**About this task**
An exact reprint of all the records is the expected answer.

——

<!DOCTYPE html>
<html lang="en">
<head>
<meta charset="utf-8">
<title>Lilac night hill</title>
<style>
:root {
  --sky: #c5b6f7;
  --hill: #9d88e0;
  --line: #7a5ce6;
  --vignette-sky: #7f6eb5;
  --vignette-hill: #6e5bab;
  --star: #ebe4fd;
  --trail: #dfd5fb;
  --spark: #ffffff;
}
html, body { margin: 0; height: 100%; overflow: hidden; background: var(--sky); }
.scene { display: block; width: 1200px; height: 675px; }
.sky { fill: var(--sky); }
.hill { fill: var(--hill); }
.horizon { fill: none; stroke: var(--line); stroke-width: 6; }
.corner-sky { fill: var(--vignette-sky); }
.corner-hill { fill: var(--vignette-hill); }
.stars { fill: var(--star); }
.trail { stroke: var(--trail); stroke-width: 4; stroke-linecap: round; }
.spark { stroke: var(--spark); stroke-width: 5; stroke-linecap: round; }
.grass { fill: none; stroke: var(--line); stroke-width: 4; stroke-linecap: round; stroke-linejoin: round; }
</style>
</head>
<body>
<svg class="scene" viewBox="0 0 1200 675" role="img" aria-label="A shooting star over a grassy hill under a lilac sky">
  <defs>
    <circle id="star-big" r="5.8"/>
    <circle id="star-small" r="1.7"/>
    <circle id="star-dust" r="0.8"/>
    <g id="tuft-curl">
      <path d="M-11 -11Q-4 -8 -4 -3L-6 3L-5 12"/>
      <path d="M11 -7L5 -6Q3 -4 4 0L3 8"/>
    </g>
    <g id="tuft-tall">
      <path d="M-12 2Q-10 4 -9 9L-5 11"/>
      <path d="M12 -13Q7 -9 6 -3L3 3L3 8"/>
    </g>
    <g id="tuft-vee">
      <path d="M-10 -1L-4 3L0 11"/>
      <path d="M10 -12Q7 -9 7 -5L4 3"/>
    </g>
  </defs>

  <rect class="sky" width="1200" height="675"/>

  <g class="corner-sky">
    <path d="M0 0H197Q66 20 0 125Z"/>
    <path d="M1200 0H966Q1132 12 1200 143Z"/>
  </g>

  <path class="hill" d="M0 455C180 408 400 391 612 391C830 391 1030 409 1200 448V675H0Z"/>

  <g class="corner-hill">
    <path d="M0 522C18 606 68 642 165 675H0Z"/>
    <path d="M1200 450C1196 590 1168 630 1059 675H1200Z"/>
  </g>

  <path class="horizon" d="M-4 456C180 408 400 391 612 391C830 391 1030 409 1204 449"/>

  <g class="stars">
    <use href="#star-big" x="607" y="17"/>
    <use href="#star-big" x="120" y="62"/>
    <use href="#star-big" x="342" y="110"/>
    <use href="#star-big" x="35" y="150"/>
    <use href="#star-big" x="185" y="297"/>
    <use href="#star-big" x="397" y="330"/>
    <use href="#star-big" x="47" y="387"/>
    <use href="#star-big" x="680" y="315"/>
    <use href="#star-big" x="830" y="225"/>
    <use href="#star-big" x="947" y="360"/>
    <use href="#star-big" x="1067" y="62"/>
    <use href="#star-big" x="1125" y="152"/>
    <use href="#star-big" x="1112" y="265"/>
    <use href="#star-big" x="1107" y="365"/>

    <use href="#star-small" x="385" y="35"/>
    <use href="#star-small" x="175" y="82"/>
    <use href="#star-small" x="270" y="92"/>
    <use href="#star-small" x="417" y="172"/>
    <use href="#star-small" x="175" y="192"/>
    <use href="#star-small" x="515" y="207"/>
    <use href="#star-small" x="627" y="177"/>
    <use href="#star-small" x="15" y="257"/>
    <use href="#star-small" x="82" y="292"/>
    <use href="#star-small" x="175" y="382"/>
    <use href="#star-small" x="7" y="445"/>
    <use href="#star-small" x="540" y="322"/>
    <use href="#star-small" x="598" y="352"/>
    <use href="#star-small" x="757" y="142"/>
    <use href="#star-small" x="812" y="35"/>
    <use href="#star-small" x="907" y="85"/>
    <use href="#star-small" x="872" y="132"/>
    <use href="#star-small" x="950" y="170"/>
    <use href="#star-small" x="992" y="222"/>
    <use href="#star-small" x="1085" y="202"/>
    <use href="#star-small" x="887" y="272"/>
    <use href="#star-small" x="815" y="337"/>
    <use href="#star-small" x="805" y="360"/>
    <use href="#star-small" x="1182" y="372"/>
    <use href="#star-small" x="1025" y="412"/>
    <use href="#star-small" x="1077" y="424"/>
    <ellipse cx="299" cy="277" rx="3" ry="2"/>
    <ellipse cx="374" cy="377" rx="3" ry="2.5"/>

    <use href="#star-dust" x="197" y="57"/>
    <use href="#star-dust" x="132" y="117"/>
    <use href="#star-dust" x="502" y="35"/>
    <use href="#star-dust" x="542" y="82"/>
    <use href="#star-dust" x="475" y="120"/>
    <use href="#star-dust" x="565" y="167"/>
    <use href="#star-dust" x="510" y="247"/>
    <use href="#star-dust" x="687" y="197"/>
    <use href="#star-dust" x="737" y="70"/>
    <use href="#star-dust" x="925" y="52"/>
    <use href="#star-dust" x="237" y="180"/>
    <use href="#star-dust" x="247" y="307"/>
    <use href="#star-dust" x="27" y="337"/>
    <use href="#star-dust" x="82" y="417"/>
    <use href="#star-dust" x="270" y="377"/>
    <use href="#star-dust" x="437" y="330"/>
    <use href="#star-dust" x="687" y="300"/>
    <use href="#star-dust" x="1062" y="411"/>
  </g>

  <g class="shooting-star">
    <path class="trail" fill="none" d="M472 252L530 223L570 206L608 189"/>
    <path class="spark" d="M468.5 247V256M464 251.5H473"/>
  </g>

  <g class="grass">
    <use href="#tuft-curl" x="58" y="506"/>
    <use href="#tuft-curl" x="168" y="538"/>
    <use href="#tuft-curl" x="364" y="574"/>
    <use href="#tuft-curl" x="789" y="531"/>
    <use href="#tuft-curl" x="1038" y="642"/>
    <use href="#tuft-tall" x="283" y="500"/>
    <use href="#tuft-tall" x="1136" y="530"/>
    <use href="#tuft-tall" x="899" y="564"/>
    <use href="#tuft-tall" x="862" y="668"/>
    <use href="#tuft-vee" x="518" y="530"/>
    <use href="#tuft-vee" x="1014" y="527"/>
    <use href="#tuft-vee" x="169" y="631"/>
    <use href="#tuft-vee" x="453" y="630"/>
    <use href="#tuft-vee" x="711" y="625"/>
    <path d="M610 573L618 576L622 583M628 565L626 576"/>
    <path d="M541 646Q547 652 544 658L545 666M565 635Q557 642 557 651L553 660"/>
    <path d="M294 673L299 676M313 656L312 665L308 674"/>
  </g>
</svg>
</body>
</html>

——

**Your response**
<!DOCTYPE html>
<html lang="en">
<head>
<meta charset="utf-8">
<title>Lilac night hill</title>
<style>
:root {
  --sky: #c5b6f7;
  --hill: #9d88e0;
  --line: #7a5ce6;
  --vignette-sky: #7f6eb5;
  --vignette-hill: #6e5bab;
  --star: #ebe4fd;
  --trail: #dfd5fb;
  --spark: #ffffff;
}
html, body { margin: 0; height: 100%; overflow: hidden; background: var(--sky); }
.scene { display: block; width: 1200px; height: 675px; }
.sky { fill: var(--sky); }
.hill { fill: var(--hill); }
.horizon { fill: none; stroke: var(--line); stroke-width: 6; }
.corner-sky { fill: var(--vignette-sky); }
.corner-hill { fill: var(--vignette-hill); }
.stars { fill: var(--star); }
.trail { stroke: var(--trail); stroke-width: 4; stroke-linecap: round; }
.spark { stroke: var(--spark); stroke-width: 5; stroke-linecap: round; }
.grass { fill: none; stroke: var(--line); stroke-width: 4; stroke-linecap: round; stroke-linejoin: round; }
</style>
</head>
<body>
<svg class="scene" viewBox="0 0 1200 675" role="img" aria-label="A shooting star over a grassy hill under a lilac sky">
  <defs>
    <circle id="star-big" r="5.8"/>
    <circle id="star-small" r="1.7"/>
    <circle id="star-dust" r="0.8"/>
    <g id="tuft-curl">
      <path d="M-11 -11Q-4 -8 -4 -3L-6 3L-5 12"/>
      <path d="M11 -7L5 -6Q3 -4 4 0L3 8"/>
    </g>
    <g id="tuft-tall">
      <path d="M-12 2Q-10 4 -9 9L-5 11"/>
      <path d="M12 -13Q7 -9 6 -3L3 3L3 8"/>
    </g>
    <g id="tuft-vee">
      <path d="M-10 -1L-4 3L0 11"/>
      <path d="M10 -12Q7 -9 7 -5L4 3"/>
    </g>
  </defs>

  <rect class="sky" width="1200" height="675"/>

  <g class="corner-sky">
    <path d="M0 0H197Q66 20 0 125Z"/>
    <path d="M1200 0H966Q1132 12 1200 143Z"/>
  </g>

  <path class="hill" d="M0 455C180 408 400 391 612 391C830 391 1030 409 1200 448V675H0Z"/>

  <g class="corner-hill">
    <path d="M0 522C18 606 68 642 165 675H0Z"/>
    <path d="M1200 450C1196 590 1168 630 1059 675H1200Z"/>
  </g>

  <path class="horizon" d="M-4 456C180 408 400 391 612 391C830 391 1030 409 1204 449"/>

  <g class="stars">
    <use href="#star-big" x="607" y="17"/>
    <use href="#star-big" x="120" y="62"/>
    <use href="#star-big" x="342" y="110"/>
    <use href="#star-big" x="35" y="150"/>
    <use href="#star-big" x="185" y="297"/>
    <use href="#star-big" x="397" y="330"/>
    <use href="#star-big" x="47" y="387"/>
    <use href="#star-big" x="680" y="315"/>
    <use href="#star-big" x="830" y="225"/>
    <use href="#star-big" x="947" y="360"/>
    <use href="#star-big" x="1067" y="62"/>
    <use href="#star-big" x="1125" y="152"/>
    <use href="#star-big" x="1112" y="265"/>
    <use href="#star-big" x="1107" y="365"/>

    <use href="#star-small" x="385" y="35"/>
    <use href="#star-small" x="175" y="82"/>
    <use href="#star-small" x="270" y="92"/>
    <use href="#star-small" x="417" y="172"/>
    <use href="#star-small" x="175" y="192"/>
    <use href="#star-small" x="515" y="207"/>
    <use href="#star-small" x="627" y="177"/>
    <use href="#star-small" x="15" y="257"/>
    <use href="#star-small" x="82" y="292"/>
    <use href="#star-small" x="175" y="382"/>
    <use href="#star-small" x="7" y="445"/>
    <use href="#star-small" x="540" y="322"/>
    <use href="#star-small" x="598" y="352"/>
    <use href="#star-small" x="757" y="142"/>
    <use href="#star-small" x="812" y="35"/>
    <use href="#star-small" x="907" y="85"/>
    <use href="#star-small" x="872" y="132"/>
    <use href="#star-small" x="950" y="170"/>
    <use href="#star-small" x="992" y="222"/>
    <use href="#star-small" x="1085" y="202"/>
    <use href="#star-small" x="887" y="272"/>
    <use href="#star-small" x="815" y="337"/>
    <use href="#star-small" x="805" y="360"/>
    <use href="#star-small" x="1182" y="372"/>
    <use href="#star-small" x="1025" y="412"/>
    <use href="#star-small" x="1077" y="424"/>
    <ellipse cx="299" cy="277" rx="3" ry="2"/>
    <ellipse cx="374" cy="377" rx="3" ry="2.5"/>

    <use href="#star-dust" x="197" y="57"/>
    <use href="#star-dust" x="132" y="117"/>
    <use href="#star-dust" x="502" y="35"/>
    <use href="#star-dust" x="542" y="82"/>
    <use href="#star-dust" x="475" y="120"/>
    <use href="#star-dust" x="565" y="167"/>
    <use href="#star-dust" x="510" y="247"/>
    <use href="#star-dust" x="687" y="197"/>
    <use href="#star-dust" x="737" y="70"/>
    <use href="#star-dust" x="925" y="52"/>
    <use href="#star-dust" x="237" y="180"/>
    <use href="#star-dust" x="247" y="307"/>
    <use href="#star-dust" x="27" y="337"/>
    <use href="#star-dust" x="82" y="417"/>
    <use href="#star-dust" x="270" y="377"/>
    <use href="#star-dust" x="437" y="330"/>
    <use href="#star-dust" x="687" y="300"/>
    <use href="#star-dust" x="1062" y="411"/>
  </g>

  <g class="shooting-star">
    <path class="trail" fill="none" d="M472 252L530 223L570 206L608 189"/>
    <path class="spark" d="M468.5 247V256M464 251.5H473"/>
  </g>

  <g class="grass">
    <use href="#tuft-curl" x="58" y="506"/>
    <use href="#tuft-curl" x="168" y="538"/>
    <use href="#tuft-curl" x="364" y="574"/>
    <use href="#tuft-curl" x="789" y="531"/>
    <use href="#tuft-curl" x="1038" y="642"/>
    <use href="#tuft-tall" x="283" y="500"/>
    <use href="#tuft-tall" x="1136" y="530"/>
    <use href="#tuft-tall" x="899" y="564"/>
    <use href="#tuft-tall" x="862" y="668"/>
    <use href="#tuft-vee" x="518" y="530"/>
    <use href="#tuft-vee" x="1014" y="527"/>
    <use href="#tuft-vee" x="169" y="631"/>
    <use href="#tuft-vee" x="453" y="630"/>
    <use href="#tuft-vee" x="711" y="625"/>
    <path d="M610 573L618 576L622 583M628 565L626 576"/>
    <path d="M541 646Q547 652 544 658L545 666M565 635Q557 642 557 651L553 660"/>
    <path d="M294 673L299 676M313 656L312 665L308 674"/>
  </g>
</svg>
</body>
</html>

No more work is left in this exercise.